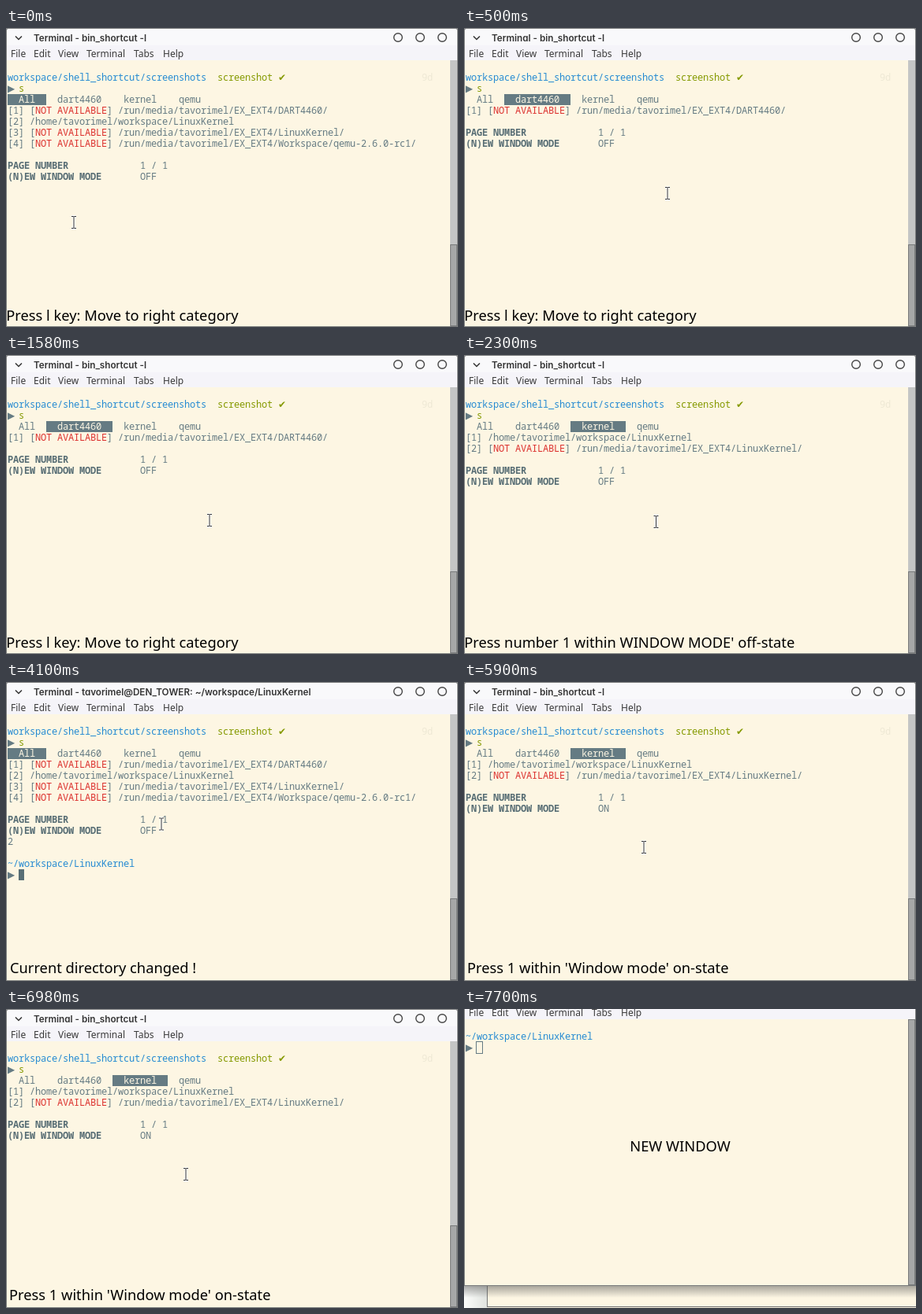
An HTML page for the animation above (8 s loop, 573x380 px).

```html
<!DOCTYPE html>
<html lang="en">
<meta charset="utf-8">
<title>Terminal shortcuts</title>
<style>
html, body { margin: 0; width: 100%; height: 100%; overflow: hidden; background: #fdf6e3 }
svg { display: block; width: 573px; height: 380px }
text { white-space: pre }
.title { font: 600 11.7px Inter, sans-serif; font-feature-settings: "cv11"; fill: #333 }
.menu { font: 12px "Noto Sans", sans-serif; fill: #3a3a3a }
.cap { font: 18.3px "Noto Sans", sans-serif; fill: #000 }
.mono { font: 12px "Noto Sans Mono", monospace; letter-spacing: -.2px; fill: #657b83 }
.mark { font: 12px "DejaVu Sans", sans-serif; fill: #657b83 }
.bold { font-weight: 700; fill: #586e75 }
.blue { fill: #268bd2 }
.green { fill: #859900 }
.red { fill: #dc322f }
.cream { fill: #fdf6e3 }
.faint { fill: #eee8d5 }
</style>
<svg id="stage" viewBox="0 0 573 380"></svg>
<script>
const stage = document.getElementById('stage');
const LOOP = 8000, ROW = 14, COL = 7, TOP = 42, LEFT = 2;

const text = (x, y, s, cls) => `<text x="${x}" y="${y}" class="${cls}">${s}</text>`;
const rect = (x, y, w, h, fill, more = '') =>
  `<rect x="${x}" y="${y}" width="${w}" height="${h}" fill="${fill}" ${more}/>`;
// Text placed on the terminal grid
const cell = (col, row, s, cls = '', font = 'mono') =>
  text(LEFT + COL * col, TOP + ROW * row + 11, s, font + ' ' + cls);

const prompt = (row, dir) => cell(0, row, dir, 'blue') + cell(0, row + 1, '▶', '', 'mark');

const tabs = ['All', 'dart4460', 'kernel', 'qemu'];
function tabBar(active) {
  let col = 0, out = '';
  tabs.forEach((name, i) => {
    const w = name.length + 4;
    if (i === active) out += rect(LEFT + COL * col, TOP + ROW * 3, COL * w, ROW, '#657b83');
    out += cell(col + 2, 3, name, i === active ? 'cream' : '');
    col += w;
  });
  return out;
}

const media = '/run/media/tavorimel/EX_EXT4/';
const dart = media + 'DART4460/', kernel = media + 'LinuxKernel/';
const home = '/home/tavorimel/workspace/LinuxKernel';
const all = [dart, home, kernel, media + 'Workspace/qemu-2.6.0-rc1/'];

function entry(path, i) {
  const row = 4 + i, index = cell(0, row, `[${i + 1}]`);
  if (path === home) return index + cell(4, row, path);
  return index + cell(4, row, '[') + cell(5, row, 'NOT AVAILABLE', 'red') + cell(18, row, '] ' + path);
}

function list(active, paths, mode = 'OFF') {
  const row = 5 + paths.length;
  return prompt(1, 'workspace/shell_shortcut/screenshots') +
    cell(38, 1, 'screenshot', 'green') + cell(49, 1, '✔', 'green', 'mark') +
    cell(75, 1, '9d', 'faint') + cell(2, 2, 's', 'green') +
    tabBar(active) + paths.map(entry).join('') +
    cell(0, row, 'PAGE NUMBER', 'bold') + cell(24, row, '1 / 1') +
    cell(0, row + 1, '(N)EW WINDOW MODE', 'bold') + cell(24, row + 1, mode);
}

function beam(x, y) {
  const d = `M${x - 3} ${y - 7.5}h2.5l.5 .5l.5 -.5h2.5M${x} ${y - 7}v14M${x - 3} ${y + 7.5}h2.5l.5 -.5l.5 .5h2.5`;
  return `<path d="${d}" fill="none" stroke="#fff" stroke-width="3"/>` +
    `<path d="${d}" fill="none" stroke="#333"/>`;
}

function frame(title, thumbTop) {
  const menu = [[6, 'File'], [35, 'Edit'], [66, 'View'], [102, 'Terminal'], [162, 'Tabs'], [199, 'Help']];
  return rect(0, 0, 573, 380, '#77797a') +
    rect(1, 1, 571, 24, '#f9f9fb', 'rx="2"') + rect(1, 22, 571, 19, '#f5f4f9') +
    rect(1, 41, 562, 338, '#fdf6e3') + rect(563, 41, 9, 338, '#c4c5c5') +
    rect(563.5, thumbTop + .5, 8, 378 - thumbTop, '#a6a7a7', 'stroke="#77797a"') +
    '<path d="M12 10.5l4 4l4 -4" fill="none" stroke="#333" stroke-width="1.5"/>' +
    [497, 525, 553].map(x => `<circle cx="${x}" cy="12" r="5.3" fill="none" stroke="#444" stroke-width="1.4"/>`).join('') +
    text(35, 17, title, 'title') + menu.map(([x, s]) => text(x, 37, s, 'menu')).join('');
}

const main = (body, caption, x, y, pointer, title = 'bin_shortcut -l') =>
  frame('Terminal - ' + title, 275) + body + text(x, y, caption, 'cap') + beam(...pointer);

function newWindow() {
  const shade = '<linearGradient id="shade" x2="0" y2="1"><stop stop-color="#555" stop-opacity=".5"/>' +
    '<stop offset="1" stop-color="#555" stop-opacity="0"/></linearGradient>' +
    '<linearGradient id="desk"><stop stop-color="#fcfdfb"/><stop offset="1" stop-color="#dfe2de"/></linearGradient>';
  return shade + rect(0, 350, 30, 30, 'url(#desk)') + rect(30, 350, 543, 30, '#fdf6e3') +
    rect(29, 352, 1, 27, '#77797a') + rect(30, 378, 543, 1, '#66686a') +
    rect(0, 352, 573, 15, 'url(#shade)') +
    '<g transform="translate(0 -28)">' + frame('Terminal', 41) +
    prompt(1, '~/workspace/LinuxKernel') +
    rect(15.5, 69.5, 8, 15, 'none', 'stroke="#657b83"') + '</g>' +
    text(210.3, 181, 'NEW WINDOW', 'cap');
}

const right = 'Press l key: Move to right category';
const changed = list(0, all) + cell(0, 11, '2') + prompt(13, '~/workspace/LinuxKernel') +
  rect(16, 238, 7, 14, '#586e75');

const scenes = [
  [0, main(list(0, all), right, .3, 372, [86, 247])],
  [500, main(list(1, [dart]), right, .3, 372, [258, 210])],
  [2300, main(list(2, [home, kernel]), "Press number 1 within WINDOW MODE' off-state", .3, 372, [243.5, 212])],
  [4100, main(changed, 'Current directory changed !', 5, 370, [197, 180.5], 'tavorimel@DEN_TOWER: ~/workspace/LinuxKernel')],
  [5900, main(list(2, [home, kernel], 'ON'), "Press 1 within 'Window mode' on-state", 4, 370, [228, 210])],
  [7700, newWindow()]
];

let shown;
function draw(now) {
  const t = now % LOOP;
  const scene = scenes.findLast(([start]) => t >= start);
  if (scene !== shown) stage.innerHTML = (shown = scene)[1];
  requestAnimationFrame(draw);
}
draw(performance.now());
</script>
</html>
```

------------------------

> TASK INSTRUCTIONS: Using the entries above, find all lines with "function". Copy them.

> RESPONSE AREA:
function tabBar(active) {
function entry(path, i) {
function list(active, paths, mode = 'OFF') {
function beam(x, y) {
function frame(title, thumbTop) {
function newWindow() {
function draw(now) {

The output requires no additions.